ACTIVITY: How many lines in the records below contain the word "border"? Give only the number.
----- PROVIDED RECORDS -----
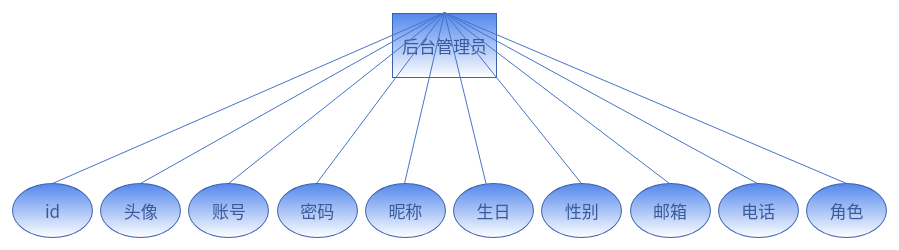
<!DOCTYPE html>
<html lang="zh-CN">
<head>
<meta charset="utf-8">
<title>后台管理员</title>
<style>
:root {
  --line: #4674c8;
  --border: #3a62ad;
  --text: #3a5a9c;
  --fill-top: #5287ec;
  --fill-bottom: #ffffff;
}
* { box-sizing: border-box; }
body { margin: 0; overflow: hidden; background: #fff; }
.diagram {
  position: relative;
  width: 899px;
  height: 250px;
  overflow: hidden;
  background: #fff;
  color: var(--text);
  font: 17px/1 "Noto Sans CJK SC", "Noto Sans", sans-serif;
}
.entity, .attribute {
  display: flex;
  align-items: center;
  justify-content: center;
  border: 1px solid var(--border);
  background: linear-gradient(var(--fill-top), var(--fill-bottom)) border-box;
  white-space: nowrap;
}
.entity {
  position: absolute;
  left: 392px;
  top: 13px;
  width: 105px;
  height: 65px;
}
.attributes {
  position: absolute;
  left: 12px;
  top: 183px;
  width: 875px;
  display: flex;
  justify-content: space-between;
  margin: 0;
  padding: 0;
  list-style: none;
}
.attribute {
  width: 81px;
  height: 55px;
  border-radius: 50%;
}
.connectors {
  position: absolute;
  left: 0;
  top: 0;
  fill: none;
  stroke: var(--line);
  stroke-width: 1;
}
</style>
</head>
<body>
<main class="diagram">
  <div class="entity">后台管理员</div>
  <ul class="attributes">
    <li class="attribute">id</li>
    <li class="attribute">头像</li>
    <li class="attribute">账号</li>
    <li class="attribute">密码</li>
    <li class="attribute">昵称</li>
    <li class="attribute">生日</li>
    <li class="attribute">性别</li>
    <li class="attribute">邮箱</li>
    <li class="attribute">电话</li>
    <li class="attribute">角色</li>
  </ul>
  <svg class="connectors" width="899" height="250" viewBox="0 0 899 250" aria-hidden="true">
    <line x1="444.5" y1="12.5" x2="52.5" y2="183.5"/>
    <line x1="444.5" y1="12.5" x2="140.5" y2="183.5"/>
    <line x1="444.5" y1="12.5" x2="228.5" y2="183.5"/>
    <line x1="444.5" y1="12.5" x2="316.5" y2="183.5"/>
    <line x1="444.5" y1="12.5" x2="404.5" y2="183.5"/>
    <line x1="444.5" y1="12.5" x2="486" y2="183.5"/>
    <line x1="444.5" y1="12.5" x2="581.5" y2="183.5"/>
    <line x1="444.5" y1="12.5" x2="669.5" y2="183.5"/>
    <line x1="444.5" y1="12.5" x2="757.5" y2="183.5"/>
    <line x1="444.5" y1="12.5" x2="846.5" y2="183.5"/>
  </svg>
</main>
</body>
</html>
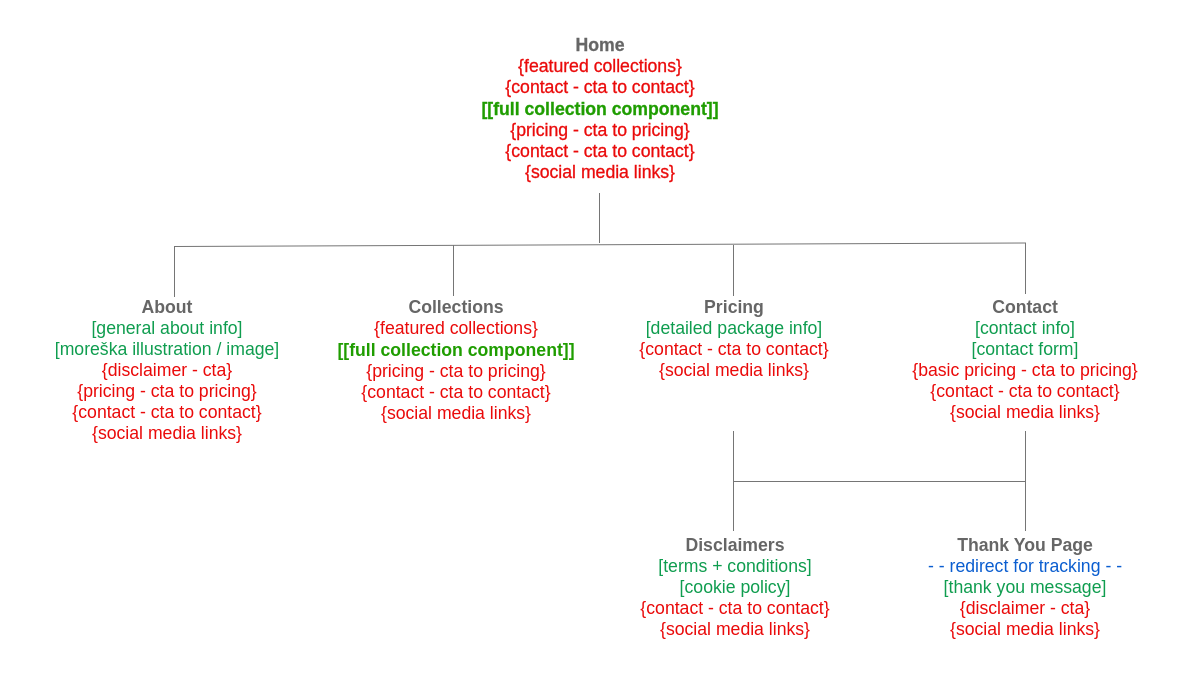
<!DOCTYPE html>
<html lang="en">
<head>
<meta charset="utf-8">
<title>Site map</title>
<style>
:root {
  --paper: #ffffff;
  --title: #666666;
  --section: #ea0a0a;
  --content: #0f9d4f;
  --component: #1f9d00;
  --redirect: #0b5ed0;
  --connector: #757575;
}
* { box-sizing: border-box; margin: 0; padding: 0; }
html, body { width: 1200px; height: 675px; overflow: hidden; background: var(--paper); }
.sitemap {
  position: relative;
  width: 1200px;
  height: 675px;
  font: 17.65px/21px "Liberation Sans", Arial, sans-serif;
}
.connectors { position: absolute; left: 0; top: 0; fill: none; stroke: var(--connector); stroke-width: 1; }
.page {
  position: absolute;
  left: calc(var(--x) - 140px);
  top: var(--y);
  width: 280px;
  text-align: center;
  white-space: nowrap;
}
.page h1, .page h2 { font-size: inherit; line-height: inherit; font-weight: 700; color: var(--title); }
.page ul { list-style: none; }
.section { color: var(--section); }
.content { color: var(--content); }
.component { color: var(--component); font-weight: 700; line-height: 22px; }
.redirect { color: var(--redirect); }
.home { --x: 600px; --y: 35px; -webkit-text-stroke: 0.3px; }
.about { --x: 167px; --y: 297px; }
.collections { --x: 456px; --y: 297px; }
.pricing { --x: 734px; --y: 297px; }
.contact { --x: 1025px; --y: 297px; }
.disclaimers { --x: 735px; --y: 535px; }
.thank-you { --x: 1025px; --y: 535px; }
</style>
</head>
<body>
<main class="sitemap">
  <svg class="connectors" width="1200" height="675" viewBox="0 0 1200 675" aria-hidden="true">
    <line x1="599.5" y1="193" x2="599.5" y2="243"/>
    <line x1="174" y1="246.5" x2="1026" y2="243"/>
    <line x1="174.5" y1="246" x2="174.5" y2="297"/>
    <line x1="453.5" y1="245" x2="453.5" y2="296"/>
    <line x1="733.5" y1="245" x2="733.5" y2="296"/>
    <line x1="1025.5" y1="243" x2="1025.5" y2="294"/>
    <line x1="733.5" y1="431" x2="733.5" y2="531"/>
    <line x1="1025.5" y1="431" x2="1025.5" y2="531"/>
    <line x1="733" y1="481.5" x2="1026" y2="481.5"/>
  </svg>

  <section class="page home">
    <h1>Home</h1>
    <ul>
      <li class="section">{featured collections}</li>
      <li class="section">{contact - cta to contact}</li>
      <li class="component">[[full collection component]]</li>
      <li class="section">{pricing - cta to pricing}</li>
      <li class="section">{contact - cta to contact}</li>
      <li class="section">{social media links}</li>
    </ul>
  </section>

  <section class="page about">
    <h2>About</h2>
    <ul>
      <li class="content">[general about info]</li>
      <li class="content">[moreška illustration / image]</li>
      <li class="section">{disclaimer - cta}</li>
      <li class="section">{pricing - cta to pricing}</li>
      <li class="section">{contact - cta to contact}</li>
      <li class="section">{social media links}</li>
    </ul>
  </section>

  <section class="page collections">
    <h2>Collections</h2>
    <ul>
      <li class="section">{featured collections}</li>
      <li class="component">[[full collection component]]</li>
      <li class="section">{pricing - cta to pricing}</li>
      <li class="section">{contact - cta to contact}</li>
      <li class="section">{social media links}</li>
    </ul>
  </section>

  <section class="page pricing">
    <h2>Pricing</h2>
    <ul>
      <li class="content">[detailed package info]</li>
      <li class="section">{contact - cta to contact}</li>
      <li class="section">{social media links}</li>
    </ul>
  </section>

  <section class="page contact">
    <h2>Contact</h2>
    <ul>
      <li class="content">[contact info]</li>
      <li class="content">[contact form]</li>
      <li class="section">{basic pricing - cta to pricing}</li>
      <li class="section">{contact - cta to contact}</li>
      <li class="section">{social media links}</li>
    </ul>
  </section>

  <section class="page disclaimers">
    <h2>Disclaimers</h2>
    <ul>
      <li class="content">[terms + conditions]</li>
      <li class="content">[cookie policy]</li>
      <li class="section">{contact - cta to contact}</li>
      <li class="section">{social media links}</li>
    </ul>
  </section>

  <section class="page thank-you">
    <h2>Thank You Page</h2>
    <ul>
      <li class="redirect">- - redirect for tracking - -</li>
      <li class="content">[thank you message]</li>
      <li class="section">{disclaimer - cta}</li>
      <li class="section">{social media links}</li>
    </ul>
  </section>
</main>
</body>
</html>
-----
OUTPUT FOR THIS EXERCISE: 6